TASK DETAILS: Indicate how many lines in the listing below contain the word "wires". No other output is permitted.

DATASET EXCERPTS:
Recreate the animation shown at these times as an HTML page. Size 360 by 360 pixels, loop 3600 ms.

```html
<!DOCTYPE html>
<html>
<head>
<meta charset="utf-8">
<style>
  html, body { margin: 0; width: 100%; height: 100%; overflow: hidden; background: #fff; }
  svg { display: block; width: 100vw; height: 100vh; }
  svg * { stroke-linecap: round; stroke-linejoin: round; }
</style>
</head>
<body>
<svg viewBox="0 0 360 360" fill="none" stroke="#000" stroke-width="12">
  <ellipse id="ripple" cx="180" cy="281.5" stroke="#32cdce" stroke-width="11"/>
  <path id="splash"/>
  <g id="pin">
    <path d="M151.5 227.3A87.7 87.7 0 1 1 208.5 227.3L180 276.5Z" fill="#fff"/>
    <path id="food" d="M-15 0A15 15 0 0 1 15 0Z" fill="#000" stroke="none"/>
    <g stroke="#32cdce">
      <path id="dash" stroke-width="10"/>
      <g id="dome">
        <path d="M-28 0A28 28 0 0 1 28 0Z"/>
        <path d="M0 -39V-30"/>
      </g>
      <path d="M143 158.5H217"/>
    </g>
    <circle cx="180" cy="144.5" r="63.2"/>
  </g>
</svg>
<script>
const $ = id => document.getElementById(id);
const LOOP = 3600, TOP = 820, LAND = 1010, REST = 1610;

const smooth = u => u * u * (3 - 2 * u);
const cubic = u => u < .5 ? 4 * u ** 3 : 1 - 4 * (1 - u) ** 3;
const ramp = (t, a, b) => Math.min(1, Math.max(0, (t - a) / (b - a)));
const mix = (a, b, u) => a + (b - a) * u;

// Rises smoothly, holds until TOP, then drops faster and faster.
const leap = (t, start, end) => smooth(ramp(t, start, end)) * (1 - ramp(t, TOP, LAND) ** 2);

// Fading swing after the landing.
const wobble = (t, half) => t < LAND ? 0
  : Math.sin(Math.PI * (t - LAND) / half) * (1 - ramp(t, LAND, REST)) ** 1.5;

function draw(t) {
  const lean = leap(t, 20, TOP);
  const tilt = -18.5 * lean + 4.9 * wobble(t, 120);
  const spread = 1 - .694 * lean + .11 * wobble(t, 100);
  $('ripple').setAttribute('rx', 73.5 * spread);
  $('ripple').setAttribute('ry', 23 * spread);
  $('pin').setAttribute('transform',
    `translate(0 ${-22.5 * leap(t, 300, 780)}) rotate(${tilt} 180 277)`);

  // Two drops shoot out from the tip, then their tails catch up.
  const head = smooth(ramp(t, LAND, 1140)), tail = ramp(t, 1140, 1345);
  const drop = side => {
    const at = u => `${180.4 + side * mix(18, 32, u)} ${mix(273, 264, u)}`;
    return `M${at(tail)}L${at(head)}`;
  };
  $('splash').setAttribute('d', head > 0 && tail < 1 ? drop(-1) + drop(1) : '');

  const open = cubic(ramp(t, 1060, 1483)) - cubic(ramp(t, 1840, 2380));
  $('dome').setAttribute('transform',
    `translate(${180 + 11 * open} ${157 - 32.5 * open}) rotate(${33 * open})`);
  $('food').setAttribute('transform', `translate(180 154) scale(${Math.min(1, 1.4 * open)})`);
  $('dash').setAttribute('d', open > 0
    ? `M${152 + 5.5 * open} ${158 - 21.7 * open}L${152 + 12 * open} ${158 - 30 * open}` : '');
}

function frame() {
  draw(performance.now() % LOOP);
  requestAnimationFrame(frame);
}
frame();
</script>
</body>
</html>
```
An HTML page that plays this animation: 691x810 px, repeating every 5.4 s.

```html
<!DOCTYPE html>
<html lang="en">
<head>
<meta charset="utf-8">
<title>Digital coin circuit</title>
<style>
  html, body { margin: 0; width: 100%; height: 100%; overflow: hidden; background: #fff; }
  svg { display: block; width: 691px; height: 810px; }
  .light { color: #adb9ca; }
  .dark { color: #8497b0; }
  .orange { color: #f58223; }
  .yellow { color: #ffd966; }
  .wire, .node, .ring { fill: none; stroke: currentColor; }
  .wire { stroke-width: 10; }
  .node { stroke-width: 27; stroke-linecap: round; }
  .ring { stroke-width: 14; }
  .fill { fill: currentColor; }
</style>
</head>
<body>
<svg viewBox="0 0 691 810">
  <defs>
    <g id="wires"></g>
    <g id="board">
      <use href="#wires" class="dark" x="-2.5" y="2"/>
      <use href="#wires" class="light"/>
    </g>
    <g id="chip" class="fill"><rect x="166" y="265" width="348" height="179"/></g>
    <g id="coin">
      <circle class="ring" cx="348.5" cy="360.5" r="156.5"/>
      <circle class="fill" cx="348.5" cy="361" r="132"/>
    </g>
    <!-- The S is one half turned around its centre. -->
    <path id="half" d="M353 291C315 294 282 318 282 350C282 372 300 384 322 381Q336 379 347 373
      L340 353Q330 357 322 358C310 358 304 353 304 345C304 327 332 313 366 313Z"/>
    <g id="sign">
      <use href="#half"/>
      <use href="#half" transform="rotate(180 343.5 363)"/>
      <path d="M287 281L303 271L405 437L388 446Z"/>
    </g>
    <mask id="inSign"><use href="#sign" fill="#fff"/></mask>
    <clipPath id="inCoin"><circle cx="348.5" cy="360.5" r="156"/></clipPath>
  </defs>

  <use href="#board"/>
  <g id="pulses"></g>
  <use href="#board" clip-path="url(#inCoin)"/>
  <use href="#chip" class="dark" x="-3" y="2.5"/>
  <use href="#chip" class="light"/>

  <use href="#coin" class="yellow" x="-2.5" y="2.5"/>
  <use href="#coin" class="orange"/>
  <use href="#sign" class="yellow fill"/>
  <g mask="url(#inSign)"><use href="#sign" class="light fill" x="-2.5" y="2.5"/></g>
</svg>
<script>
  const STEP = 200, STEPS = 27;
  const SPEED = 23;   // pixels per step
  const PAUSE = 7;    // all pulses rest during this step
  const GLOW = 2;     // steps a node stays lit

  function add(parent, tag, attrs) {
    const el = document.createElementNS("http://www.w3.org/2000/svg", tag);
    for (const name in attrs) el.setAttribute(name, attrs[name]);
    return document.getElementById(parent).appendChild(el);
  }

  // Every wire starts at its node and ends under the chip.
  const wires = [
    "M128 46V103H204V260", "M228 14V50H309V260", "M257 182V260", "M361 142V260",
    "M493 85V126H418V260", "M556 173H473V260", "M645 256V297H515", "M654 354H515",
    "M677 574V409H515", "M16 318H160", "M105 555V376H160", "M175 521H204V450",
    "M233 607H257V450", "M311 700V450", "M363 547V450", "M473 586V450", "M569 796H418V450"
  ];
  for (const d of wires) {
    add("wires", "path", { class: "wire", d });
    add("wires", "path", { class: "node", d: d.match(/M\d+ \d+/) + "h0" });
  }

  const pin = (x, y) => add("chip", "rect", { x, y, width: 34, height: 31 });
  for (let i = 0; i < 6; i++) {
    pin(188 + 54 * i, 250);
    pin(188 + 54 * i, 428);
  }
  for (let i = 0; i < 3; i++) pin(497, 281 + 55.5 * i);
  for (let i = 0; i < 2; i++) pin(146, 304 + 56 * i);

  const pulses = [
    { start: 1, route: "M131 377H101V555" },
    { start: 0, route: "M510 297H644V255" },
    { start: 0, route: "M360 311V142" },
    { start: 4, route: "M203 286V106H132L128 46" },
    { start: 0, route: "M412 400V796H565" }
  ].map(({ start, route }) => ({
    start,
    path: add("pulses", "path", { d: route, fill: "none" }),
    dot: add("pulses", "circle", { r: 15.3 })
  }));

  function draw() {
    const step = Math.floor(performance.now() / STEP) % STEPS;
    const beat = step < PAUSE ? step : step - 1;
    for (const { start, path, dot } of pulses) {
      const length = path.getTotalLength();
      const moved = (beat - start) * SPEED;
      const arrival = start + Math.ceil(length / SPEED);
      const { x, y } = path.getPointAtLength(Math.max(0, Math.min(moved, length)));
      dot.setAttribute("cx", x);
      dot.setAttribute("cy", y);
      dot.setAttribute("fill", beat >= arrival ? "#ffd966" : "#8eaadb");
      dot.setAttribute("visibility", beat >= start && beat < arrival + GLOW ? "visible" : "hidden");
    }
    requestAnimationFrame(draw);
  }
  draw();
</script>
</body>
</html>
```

RESPONSE TO THE TASK: 7